**Activity:**
Among the lines of data below, reproduce only those from the one with "382H336L332 458H311ZM341 382H364L362" through the one with "217Q324 186 343", exactly as they stand, both ends included.

(Data entries)
※
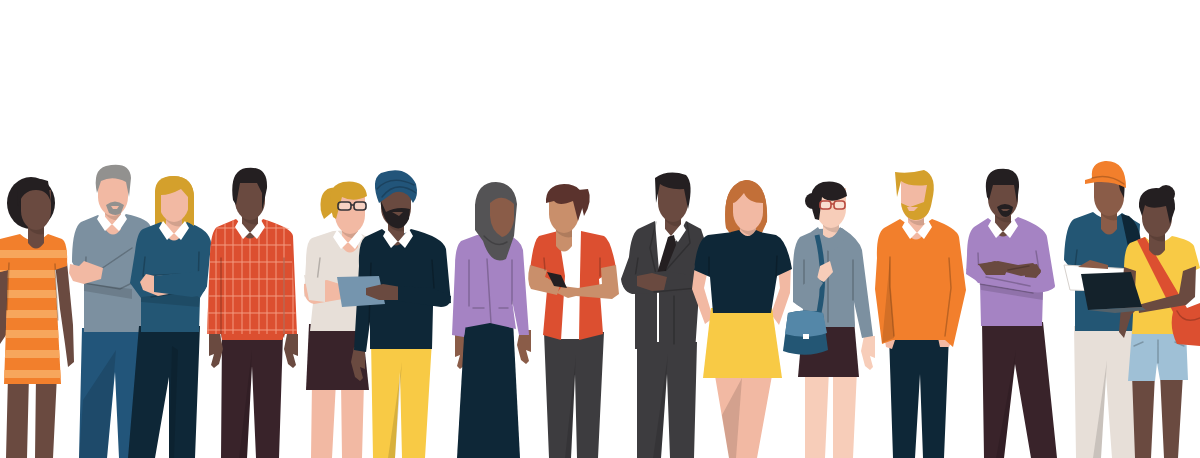
<!DOCTYPE html>
<html lang="en">
<head>
<meta charset="utf-8">
<title>People standing together</title>
<style>
:root{--pink:#f2b9a3;--pale:#f7cdb9;--tan:#c98f6b;--brown:#8a5c48;--deep:#6a4a40;--black:#241f21;--navy:#0e2737;--blue:#22557a;--teal:#235674;--steel:#7c90a0;--denim:#9fc0d6;--orange:#f27f2c;--red:#dc4f30;--yellow:#f8ca45;--blond:#d4a02c;--purple:#a583c3;--plum:#39232a;--coal:#3d3c3f;--cream:#e7dfd8;--white:#fff}
body{margin:0;background:var(--white);overflow:hidden}
svg{display:block}
.pink{fill:var(--pink)}.pale{fill:var(--pale)}.tan{fill:var(--tan)}.brown{fill:var(--brown)}.deep{fill:var(--deep)}
.black{fill:var(--black)}.navy{fill:var(--navy)}.blue{fill:var(--blue)}.teal{fill:var(--teal)}.steel{fill:var(--steel)}.denim{fill:var(--denim)}
.orange{fill:var(--orange)}.red{fill:var(--red)}.yellow{fill:var(--yellow)}.blond{fill:var(--blond)}.purple{fill:var(--purple)}
.plum{fill:var(--plum)}.coal{fill:var(--coal)}.cream{fill:var(--cream)}.white{fill:var(--white)}
.grey{fill:#92918f}.auburn{fill:#c26f38}.chestnut{fill:#5b332d}.hijab{fill:#545355}
.shade{fill:#000;opacity:.13}
.fold{fill:none;stroke:#000;stroke-opacity:.22;stroke-width:1.5;stroke-linecap:round}
.glasses{fill:#fff;fill-opacity:.35;stroke-width:1.6}
</style>
</head>
<body>
<svg width="1200" height="458" viewBox="0 0 1200 458" role="img" aria-label="Row of fifteen diverse people standing side by side">
<defs>
<g id="head"><path d="M7 28H23V53Q15 64 7 53Z"/><path class="shade" d="M7 34H23V44Q14 46 7 38Z"/><path d="M0 0H30V21C30 31 23 40 15 40S0 31 0 21Z"/></g>
<path id="collar" class="white" d="M-11 0L0 13L11 0L15 7L7 19L0 12L-7 19L-15 7Z"/>
<path id="hand" d="M0 0H11L14 15L10 30L5 34L2 31L5 20L0 22Z"/>
<pattern id="plaid" width="17" height="17" patternUnits="userSpaceOnUse"><path d="M4 0V17M0 7H17M12 0V17" fill="none" stroke="#f39a80"/></pattern>
<clipPath id="dress-shape"><path d="M0 239L20 234Q34 247 48 234L62 239Q68 242 67 266L55 270L61 384H4L8 270L0 272Z"/></clipPath>
</defs>

<g id="woman-striped-dress">
<path class="deep" d="M8 375H29L27 458H6ZM36 375H57L53 458H35ZM0 268H9L6 335L0 344ZM55 263L67 262L73 325L74 362L68 367L65 344L60 309Z"/>
<g clip-path="url(#dress-shape)"><path class="orange" d="M0 230H70V390H0Z"/><path d="M0 254H70M0 274H70M0 294H70M0 314H70M0 334H70M0 354H70M0 374H70" stroke="#f7a65c" stroke-width="8"/></g>
<path class="fold" d="M55 264L58 320M9 263L7 310"/>
<ellipse class="black" cx="31" cy="203" rx="24" ry="26"/>
<use href="#head" class="deep" x="21" y="190"/>
<path class="black" d="M18 207Q22 190 36 190Q48 190 51 203L48 181Q28 174 17 190Z"/>
</g>

<g id="man-grey-sweater">
<path class="blue" d="M82 328H151V458H119L115 372L107 458H79Z"/>
<path class="shade" d="M116 350L107 458H79L83 400Z"/>
<path class="steel" d="M98 215L81 222Q72 228 72 262L84 283V332H148L151 228Q150 219 126 214Q112 228 98 215Z"/>
<path class="fold" d="M86 257L85 282M132 248L101 269M84 283L120 289L144 277"/>
<path class="shade" d="M84 283L132 289V299L84 291Z"/>
<path class="pink" d="M103 268L84 261L79 266L70 264L69 273L73 281L84 284L101 279Z"/>
<use href="#head" class="pink" x="98" y="176"/><use href="#collar" x="112" y="212"/>
<path class="grey" d="M97 193Q92 170 106 166Q130 161 131 178L129 197L126 182Q113 175 101 181ZM106 205Q115 198 124 205L121 213Q116 217 109 213Z"/>
<path class="pink" d="M111 206H119L117 209H113Z"/>
</g>

<g id="woman-long-blond-hair">
<path class="navy" d="M139 326H200L195 458H169V377L155 458H128Z"/>
<path class="shade" d="M172 346L169 458H174L178 350Z"/>
<path class="blond" d="M155 229V192Q155 176 174 176Q194 177 194 198V231Z"/>
<path class="teal" d="M161 222L143 229Q137 232 135 252L130 283L141 298V332H199L200 298L207 286L211 244Q211 230 187 222Q174 236 161 222Z"/>
<path class="fold" d="M145 257L143 276L181 274M199 252L198 290L151 297"/>
<path class="shade" d="M141 297L190 291L200 298L199 307L141 302Z"/>
<path class="pink" d="M182 274L155 276L146 274L140 282L143 290L158 296L184 291Z"/>
<path class="teal" d="M154 276L200 271L207 286Q203 297 192 297L154 292Z"/>
<use href="#head" class="pink" x="159" y="182"/><use href="#collar" x="174" y="221"/>
<path class="blond" d="M155 222V192Q158 176 174 176Q194 177 194 198V226L188 222V197L181 189Q170 195 161 195V220Z"/>
</g>

<g id="man-plaid-sweater">
<path class="plum" d="M222 334H283L279 458H256L252 366L247 458H221Z"/><path class="shade" d="M252 350L247 458H239Z"/>
<use href="#hand" class="deep" x="209" y="334"/><use href="#hand" class="deep" transform="translate(298 334)scale(-1 1)"/>
<g id="plaid-sweater"><path class="red" d="M236 219L217 227Q211 231 210 254L207 334H221L222 340H282L285 334H297L293 236Q292 228 263 219Q250 235 236 219Z"/><path fill="url(#plaid)" d="M217 227L236 219Q250 235 263 219L290 229L297 334H207L210 250Z"/></g>
<path class="fold" d="M221 258V337M284 258V337"/>
<use href="#head" class="deep" x="235" y="180"/><use href="#collar" x="250" y="220"/>
<path class="black" d="M233 200Q229 171 246 168Q268 165 267 188L262 211V193L257 183H240L236 205Z"/>
</g>

<g id="woman-white-blouse">
<path class="pink" d="M312 382H336L332 458H311ZM341 382H364L362 458H342Z"/>
<path class="plum" d="M309 324H362L369 390H306Z"/>
<path class="cream" d="M333 231L312 238Q306 241 306 262L304 296L313 303L310 331H367V237L354 230Z"/>
<path class="fold" d="M320 258L316 290"/>
<path class="pink" d="M304 284L327 280L343 285V299L314 304Q303 302 304 284Z"/><path class="cream" d="M304 275L325 279L325 302L309 300Z"/>
<path class="blond" d="M340 188Q324 185 321 199Q319 210 324 219L335 210Z"/>
<use href="#head" class="pink" x="335" y="194"/><use href="#collar" x="348" y="230"/>
<path class="blond" d="M333 217Q324 186 343 182Q365 179 367 196Q354 203 342 197L336 219Z"/>
<g class="glasses" stroke="#353237"><rect x="338" y="202" width="13" height="8" rx="3"/><rect x="354" y="202" width="12" height="8" rx="3"/><path d="M351 205H354"/></g>
</g>

<g id="man-turban">
<path class="yellow" d="M371 340H432L425 458H402L400 372L395 458H373Z"/><path class="shade" d="M402 362L395 458H388Z"/>
<use href="#hand" class="deep" transform="translate(365 347)scale(-1 1)"/>
<path class="navy" d="M382 229L365 237Q358 243 359 266L354 350L366 352L370 322V349H432L433 306L451 303L446 249Q443 237 411 229Q396 242 382 229Z"/>
<path class="fold" stroke="#fff" d="M371 263L369 325M432 260L434 288"/>
<path d="M337 277L379 276L385 304L342 307Z" fill="#7595ae"/>
<path class="deep" d="M366 288L383 284L401 287V300L379 300L366 295Z"/>
<path class="navy" d="M398 286L431 288L451 296Q451 307 441 307L398 301Z"/>
<use href="#head" class="deep" x="381" y="187"/><use href="#collar" x="398" y="229"/>
<path class="black" d="M380 199L386 212Q397 206 410 209L409 219Q403 232 393 227Q383 223 380 199Z"/><path class="deep" d="M392 212L403 212L399 216Z"/>
<path class="blue" d="M379 203Q370 180 381 173Q406 164 416 184Q419 196 413 203Q406 188 393 193Z"/><path class="fold" d="M377 189Q391 174 414 185M382 197Q396 179 416 193"/>
</g>

<g id="woman-hijab">
<use href="#hand" class="brown" x="455" y="335"/><use href="#hand" class="brown" transform="translate(531 330)scale(-1 1)"/>
<path class="navy" d="M465 320H513L520 458H457Z"/>
<path class="purple" d="M477 235L461 241Q455 247 455 266L452 335L464 337L469 306L463 328L490 323L516 329L512 300L519 335H529L523 250Q521 240 508 235Z"/>
<path class="fold" d="M469 260V306M512 260V304M487 259L491 323M473 308H484M499 308H508"/>
<path class="hijab" d="M475 230V205Q477 182 496 182Q515 183 517 204L514 236L506 259Q491 266 483 241Z"/>
<path class="brown" d="M490 203Q502 192 514 204V220Q511 235 502 237Q491 231 490 216Z"/><path class="fold" d="M484 236Q496 249 507 242"/>
</g>

<g id="woman-with-phone">
<path class="coal" d="M544 332H604L598 458H577L575 374L571 458H549Z"/><path class="shade" d="M576 355L571 458H565Z"/>
<path class="white" d="M558 232H583V339H560Z"/>
<path class="red" d="M558 231L539 236Q533 241 530 271L548 279L543 335L561 340L565 276ZM581 231L604 236Q611 240 616 268L599 279L603 334L579 340L580 276Z"/>
<path class="tan" d="M530 265L547 270L545 277L560 285L557 295L531 289Q526 281 530 265ZM601 268L616 265L619 294L612 299L576 296L568 298L557 293L562 286L578 288L602 284Z"/>
<path class="black" d="M547 272L561 275L567 288L554 286Z"/><path class="fold" d="M544 258L545 270M600 258V276"/>
<path class="chestnut" d="M578 190L588 189Q593 201 584 216Z"/>
<use href="#head" class="tan" x="549" y="193"/>
<path class="chestnut" d="M546 203Q545 185 564 184Q585 184 583 206L578 221L573 201Q559 207 554 201Z"/>
</g>

<g id="man-suit">
<path class="coal" d="M637 342H697L694 458H670L667 374L661 458H637Z"/><path class="shade" d="M668 354L661 458H653Z"/>
<path class="white" d="M655 220H689L674 272H656Z"/>
<path class="coal" d="M655 221L638 229Q631 234 629 257L621 279Q622 291 635 294V349H659V271ZM686 221L701 229L706 244L699 293L695 352H657V276Z"/>
<use href="#head" class="deep" x="658" y="182"/>
<use href="#collar" x="671" y="223"/><path class="black" d="M668 237L674 235L676 245L662 280H655Z"/>
<path class="fold" d="M656 222L650 248L656 274M687 222L690 243L660 277M638 258L635 278M674 296V344"/>
<path class="coal" d="M622 276L665 271L697 276V291L632 294Q621 291 622 276Z"/><path class="fold" d="M638 279L665 281M654 292L697 288"/>
<path class="deep" d="M637 276L652 273L667 277L664 290L652 291L637 286Z"/>
<path class="black" d="M656 203L655 178Q668 169 686 175Q694 183 688 209L684 189Q668 190 660 184Z"/>
</g>

<g id="woman-yellow-skirt">
<path class="pink" d="M714 370H743L742 458H729ZM743 370H773L757 458H736Z"/><path class="shade" d="M742 378L736 458H729L722 415Z"/>
<path class="pink" d="M695 265L708 269L704 288L713 318L705 324L692 289ZM778 268L791 263L790 293L779 325L771 314L780 288Z"/>
<path class="yellow" d="M711 308H772L782 378H703Z"/>
<path class="auburn" d="M726 228Q721 184 746 180Q770 181 766 224L761 235H731Z"/>
<path class="navy" d="M733 232L708 235Q697 239 694 270L710 277L713 313H771L777 276L792 269Q787 240 776 235L759 232Q746 241 733 232Z"/>
<path class="fold" stroke="#fff" d="M709 257V275M777 256L776 277"/>
<use href="#head" class="pink" x="733" y="191"/><path class="navy" d="M731 232L739 230Q748 242 756 230L765 234V262H731Z"/>
<path class="auburn" d="M726 228Q721 184 746 180Q769 182 767 222L763 228V203Q748 203 744 193Q736 203 733 203V230Z"/>
</g>

<g id="woman-shoulder-bag">
<path class="pale" d="M805 370H829L825 458H805ZM833 370H857L853 458H833Z"/><use href="#hand" class="pale" transform="translate(875 336)scale(-1 1)"/>
<path class="plum" d="M803 320H854L859 377H798Z"/>
<path class="steel" d="M818 229L800 237Q793 244 793 270V302L803 309L802 327H855L854 302L862 338L873 336L862 250Q859 239 842 228Z"/>
<path class="fold" d="M804 260V305M853 260V300M828 247V322"/>
<circle class="black" cx="813" cy="201" r="8"/><use href="#head" class="pale" x="816" y="188"/>
<path class="steel" d="M811 232L818 227Q829 249 840 227L848 233Q839 251 829 251Q817 248 811 232Z"/>
<path class="black" d="M815 219Q804 187 823 182Q845 179 847 196Q831 205 822 197L819 220Z"/>
<g class="glasses" stroke="#b84a40"><rect x="820" y="201" width="11" height="8" rx="3"/><rect x="834" y="201" width="11" height="8" rx="3"/><path d="M831 204H834"/></g>
<path d="M817 235Q827 275 819 313L796 317" fill="none" stroke="#235674" stroke-width="5"/>
<path class="pale" d="M820 266L830 261L833 272L824 282L817 279Z"/><path class="steel" d="M794 291L816 276L823 283L808 306Q792 310 794 291Z"/>
<path class="teal" d="M788 313Q804 308 823 313L828 350Q807 359 783 351Z"/><path d="M788 313Q805 308 823 313L827 333Q806 340 785 334Z" fill="#5487a8"/><path class="white" d="M803 334H809V339H803Z"/>
</g>

<g id="man-orange-sweater">
<path class="navy" d="M889 335H949L944 458H923L920 374L915 458H893Z"/>
<path class="pink" d="M884 335L896 337L892 349L886 347ZM938 338L955 334L949 347L940 347Z"/>
<path class="orange" d="M900 219L884 228Q876 234 877 258L875 289L882 344L893 340H945L953 347L966 290L959 237Q957 228 932 219Q916 232 900 219Z"/>
<path class="fold" d="M890 257V287L894 336M949 258L951 288L945 336"/><path class="shade" d="M890 257V287L894 338L882 343L887 290Z"/>
<use href="#head" class="pink" x="901" y="181"/><use href="#collar" x="917" y="220"/>
<path class="blond" d="M897 197L895 172Q909 174 924 170Q938 176 932 201Q929 221 914 220Q903 218 901 203L910 207L924 202L927 185Q909 187 901 181Z"/><path class="pink" d="M907 207H918L914 211H909Z"/>
</g>

<g id="man-purple-sweater">
<path class="plum" d="M982 322H1043L1057 458H1031L1015 364L1004 458H984Z"/><path class="shade" d="M1016 350L1004 458H996Z"/>
<path class="purple" d="M988 218L974 227Q967 233 967 255L966 274L980 283L981 326H1042L1043 292L1055 286L1047 237Q1045 227 1018 217Q1002 231 988 218Z"/>
<path class="fold" d="M978 253L979 276M1036 251L1039 270M980 284L1033 293"/><path class="shade" d="M980 283L1043 291V300L981 290Z"/>
<path class="deep" d="M978 264L998 261L1018 265L1033 263L1041 270L1038 279L1008 279L980 274Z"/>
<path class="purple" d="M966 269L979 265L1021 276L1050 273L1055 287Q1048 294 1031 292L978 283Z"/><path class="deep" d="M979 265L995 261L1008 268L1005 275L986 275ZM1025 266L1037 264L1041 272L1036 278L1025 277Z"/><path class="fold" d="M1008 270L1029 266M986 277L1030 286"/>
<use href="#head" class="deep" x="988" y="178"/><use href="#collar" x="1003" y="219"/>
<path class="black" d="M987 197Q982 172 998 169Q1020 166 1019 187L1017 203L1014 185H993L989 200ZM997 207Q1005 201 1013 207Q1012 216 1006 217Q1000 217 997 207Z"/><path class="deep" d="M1001 209H1010L1007 211H1003Z"/>
</g>

<g id="man-orange-cap">
<path class="cream" d="M1074 326H1135V458H1112L1106 376L1101 458H1076Z"/><path class="shade" d="M1107 360L1101 458H1093Z"/>
<path class="teal" d="M1093 212L1074 219Q1065 225 1064 260L1075 274V331H1135L1140 224L1122 213Q1108 225 1093 212Z"/>
<path class="navy" d="M1121 214L1129 216Q1142 226 1142 256H1130Z"/><path class="fold" d="M1077 250L1075 267"/>
<path class="white" d="M1064 265L1132 269L1128 292L1070 290Z" stroke="#d6d1cd"/>
<path class="brown" d="M1078 267L1090 260L1108 265L1108 269Z"/>
<use href="#head" class="brown" x="1094" y="176"/><path class="black" d="M1118 181H1125L1124 198L1120 190Z"/>
<path class="orange" d="M1085 180L1092 178Q1090 163 1105 161Q1126 160 1126 188Q1114 181 1097 182L1085 184Z"/><path class="fold" d="M1092 178Q1109 173 1124 184"/>
</g>

<g id="woman-with-laptop">
<path class="deep" d="M1132 374H1155L1151 458H1135ZM1160 374H1183L1178 458H1164Z"/>
<path class="denim" d="M1132 330H1186L1188 380H1160L1157 363L1155 381H1128Z"/><path class="fold" d="M1158 340V363M1134 346L1143 342M1175 342L1184 346"/>
<path class="yellow" d="M1145 237L1130 243Q1124 248 1124 270L1135 276L1132 334H1187L1183 276L1200 268L1194 246Q1191 240 1172 236Q1158 249 1145 237Z"/>
<path class="red" d="M1137 240L1145 237L1187 308L1200 303V346L1177 344Q1169 328 1173 312Z"/><path class="fold" d="M1177 311Q1184 325 1200 318"/>
<path class="deep" d="M1183 271L1196 266L1195 297L1186 305L1139 313L1138 305L1179 294ZM1124 267L1136 271L1135 290L1139 307L1131 315L1124 338L1119 332Z"/>
<path d="M1081 274L1131 272L1142 307L1088 310Z" fill="#14222b"/><path d="M1088 310L1142 307L1146 310L1115 313Z" fill="#53616a"/>
<circle class="black" cx="1166" cy="194" r="9"/><use href="#head" class="deep" x="1142" y="197"/>
<path class="black" d="M1139 207Q1138 189 1156 188Q1176 188 1175 209L1170 224L1166 206Q1151 210 1145 205L1142 216Z"/>
</g>
</svg>
</body>
</html>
※
**Task solution:**
<path class="pink" d="M312 382H336L332 458H311ZM341 382H364L362 458H342Z"/>
<path class="plum" d="M309 324H362L369 390H306Z"/>
<path class="cream" d="M333 231L312 238Q306 241 306 262L304 296L313 303L310 331H367V237L354 230Z"/>
<path class="fold" d="M320 258L316 290"/>
<path class="pink" d="M304 284L327 280L343 285V299L314 304Q303 302 304 284Z"/><path class="cream" d="M304 275L325 279L325 302L309 300Z"/>
<path class="blond" d="M340 188Q324 185 321 199Q319 210 324 219L335 210Z"/>
<use href="#head" class="pink" x="335" y="194"/><use href="#collar" x="348" y="230"/>
<path class="blond" d="M333 217Q324 186 343 182Q365 179 367 196Q354 203 342 197L336 219Z"/>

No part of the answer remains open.